*ASSIGNMENT*.
Except for the images, repeat the entries below word for word.

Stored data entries

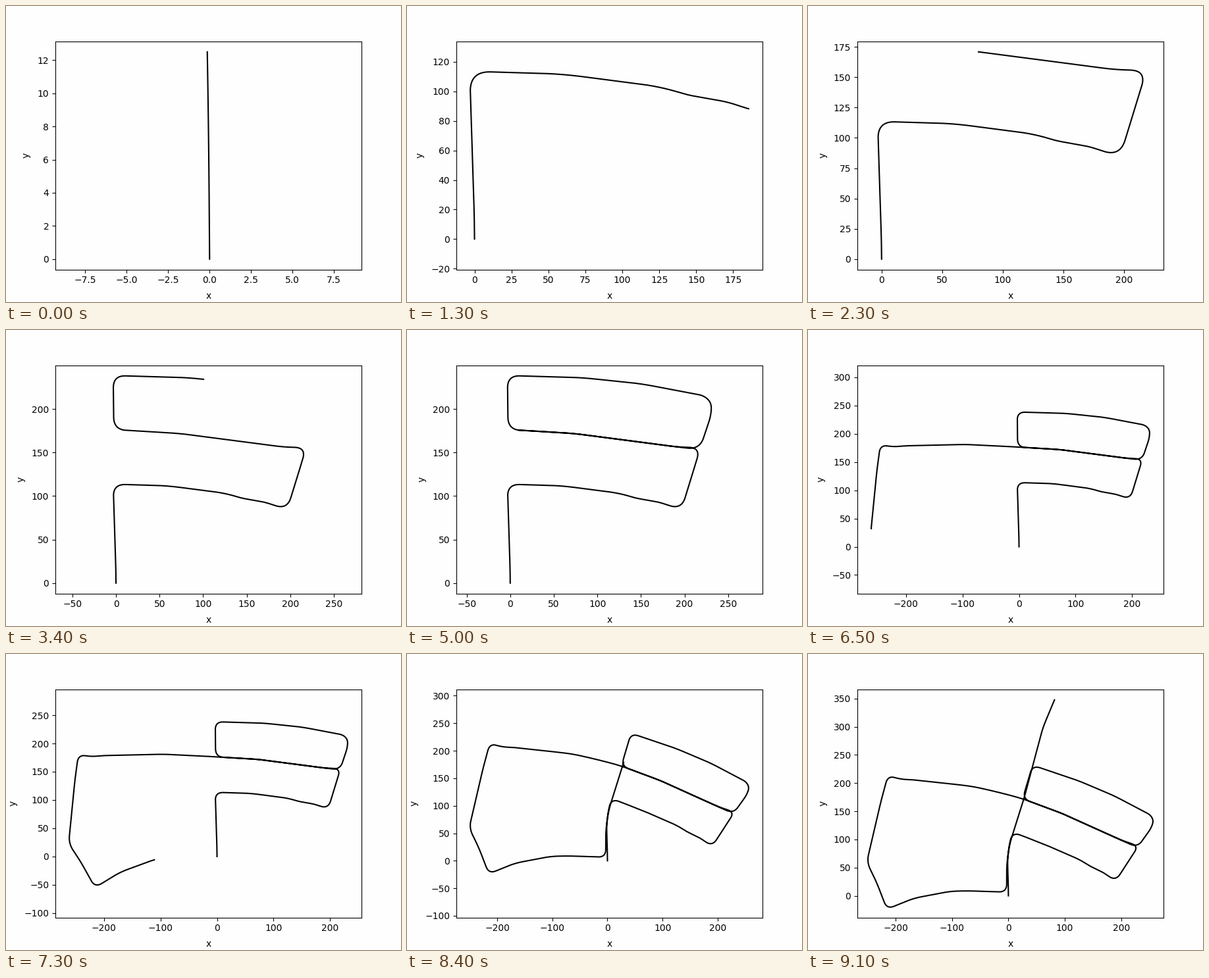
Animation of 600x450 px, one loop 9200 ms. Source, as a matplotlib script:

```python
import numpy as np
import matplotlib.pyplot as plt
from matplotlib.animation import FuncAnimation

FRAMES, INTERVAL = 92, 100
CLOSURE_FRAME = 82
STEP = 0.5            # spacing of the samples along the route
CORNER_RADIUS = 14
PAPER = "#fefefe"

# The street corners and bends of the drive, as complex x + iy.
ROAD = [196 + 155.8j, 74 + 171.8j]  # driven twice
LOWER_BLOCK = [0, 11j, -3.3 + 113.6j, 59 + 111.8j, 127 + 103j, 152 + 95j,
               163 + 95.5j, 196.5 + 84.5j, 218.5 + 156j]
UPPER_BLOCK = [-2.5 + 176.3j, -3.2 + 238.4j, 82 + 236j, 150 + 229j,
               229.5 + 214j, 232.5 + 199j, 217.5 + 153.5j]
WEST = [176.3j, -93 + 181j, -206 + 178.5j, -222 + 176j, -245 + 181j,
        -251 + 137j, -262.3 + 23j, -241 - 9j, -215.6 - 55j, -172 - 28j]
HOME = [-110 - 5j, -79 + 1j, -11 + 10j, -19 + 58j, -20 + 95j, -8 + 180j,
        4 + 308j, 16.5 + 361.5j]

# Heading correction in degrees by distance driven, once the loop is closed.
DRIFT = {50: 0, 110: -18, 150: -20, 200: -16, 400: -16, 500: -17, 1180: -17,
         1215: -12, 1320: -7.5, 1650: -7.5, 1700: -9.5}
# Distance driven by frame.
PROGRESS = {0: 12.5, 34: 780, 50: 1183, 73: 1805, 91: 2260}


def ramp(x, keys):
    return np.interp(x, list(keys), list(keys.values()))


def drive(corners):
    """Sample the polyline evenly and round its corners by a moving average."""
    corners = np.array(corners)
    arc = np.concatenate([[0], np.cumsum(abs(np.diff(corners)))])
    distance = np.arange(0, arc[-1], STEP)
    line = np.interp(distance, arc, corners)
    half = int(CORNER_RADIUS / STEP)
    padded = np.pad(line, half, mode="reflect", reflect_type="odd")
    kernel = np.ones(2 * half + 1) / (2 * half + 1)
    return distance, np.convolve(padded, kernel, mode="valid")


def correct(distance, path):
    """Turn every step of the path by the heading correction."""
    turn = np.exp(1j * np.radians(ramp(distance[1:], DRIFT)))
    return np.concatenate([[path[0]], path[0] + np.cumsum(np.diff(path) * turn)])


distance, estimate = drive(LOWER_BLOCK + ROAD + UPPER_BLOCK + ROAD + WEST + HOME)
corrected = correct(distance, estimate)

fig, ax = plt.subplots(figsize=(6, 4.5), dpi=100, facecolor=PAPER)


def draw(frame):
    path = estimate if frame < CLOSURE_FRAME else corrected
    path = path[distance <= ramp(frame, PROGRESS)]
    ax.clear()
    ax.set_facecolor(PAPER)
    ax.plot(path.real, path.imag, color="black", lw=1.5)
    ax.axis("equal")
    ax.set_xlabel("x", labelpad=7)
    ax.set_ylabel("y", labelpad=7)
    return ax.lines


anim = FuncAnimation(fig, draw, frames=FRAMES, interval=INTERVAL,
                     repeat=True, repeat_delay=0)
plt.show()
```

*EXERCISE ANSWER*.
Animation of 600x450 px, one loop 9200 ms. Source, as a matplotlib script:

```python
import numpy as np
import matplotlib.pyplot as plt
from matplotlib.animation import FuncAnimation

FRAMES, INTERVAL = 92, 100
CLOSURE_FRAME = 82
STEP = 0.5            # spacing of the samples along the route
CORNER_RADIUS = 14
PAPER = "#fefefe"

# The street corners and bends of the drive, as complex x + iy.
ROAD = [196 + 155.8j, 74 + 171.8j]  # driven twice
LOWER_BLOCK = [0, 11j, -3.3 + 113.6j, 59 + 111.8j, 127 + 103j, 152 + 95j,
               163 + 95.5j, 196.5 + 84.5j, 218.5 + 156j]
UPPER_BLOCK = [-2.5 + 176.3j, -3.2 + 238.4j, 82 + 236j, 150 + 229j,
               229.5 + 214j, 232.5 + 199j, 217.5 + 153.5j]
WEST = [176.3j, -93 + 181j, -206 + 178.5j, -222 + 176j, -245 + 181j,
        -251 + 137j, -262.3 + 23j, -241 - 9j, -215.6 - 55j, -172 - 28j]
HOME = [-110 - 5j, -79 + 1j, -11 + 10j, -19 + 58j, -20 + 95j, -8 + 180j,
        4 + 308j, 16.5 + 361.5j]

# Heading correction in degrees by distance driven, once the loop is closed.
DRIFT = {50: 0, 110: -18, 150: -20, 200: -16, 400: -16, 500: -17, 1180: -17,
         1215: -12, 1320: -7.5, 1650: -7.5, 1700: -9.5}
# Distance driven by frame.
PROGRESS = {0: 12.5, 34: 780, 50: 1183, 73: 1805, 91: 2260}


def ramp(x, keys):
    return np.interp(x, list(keys), list(keys.values()))


def drive(corners):
    """Sample the polyline evenly and round its corners by a moving average."""
    corners = np.array(corners)
    arc = np.concatenate([[0], np.cumsum(abs(np.diff(corners)))])
    distance = np.arange(0, arc[-1], STEP)
    line = np.interp(distance, arc, corners)
    half = int(CORNER_RADIUS / STEP)
    padded = np.pad(line, half, mode="reflect", reflect_type="odd")
    kernel = np.ones(2 * half + 1) / (2 * half + 1)
    return distance, np.convolve(padded, kernel, mode="valid")


def correct(distance, path):
    """Turn every step of the path by the heading correction."""
    turn = np.exp(1j * np.radians(ramp(distance[1:], DRIFT)))
    return np.concatenate([[path[0]], path[0] + np.cumsum(np.diff(path) * turn)])


distance, estimate = drive(LOWER_BLOCK + ROAD + UPPER_BLOCK + ROAD + WEST + HOME)
corrected = correct(distance, estimate)

fig, ax = plt.subplots(figsize=(6, 4.5), dpi=100, facecolor=PAPER)


def draw(frame):
    path = estimate if frame < CLOSURE_FRAME else corrected
    path = path[distance <= ramp(frame, PROGRESS)]
    ax.clear()
    ax.set_facecolor(PAPER)
    ax.plot(path.real, path.imag, color="black", lw=1.5)
    ax.axis("equal")
    ax.set_xlabel("x", labelpad=7)
    ax.set_ylabel("y", labelpad=7)
    return ax.lines


anim = FuncAnimation(fig, draw, frames=FRAMES, interval=INTERVAL,
                     repeat=True, repeat_delay=0)
plt.show()
```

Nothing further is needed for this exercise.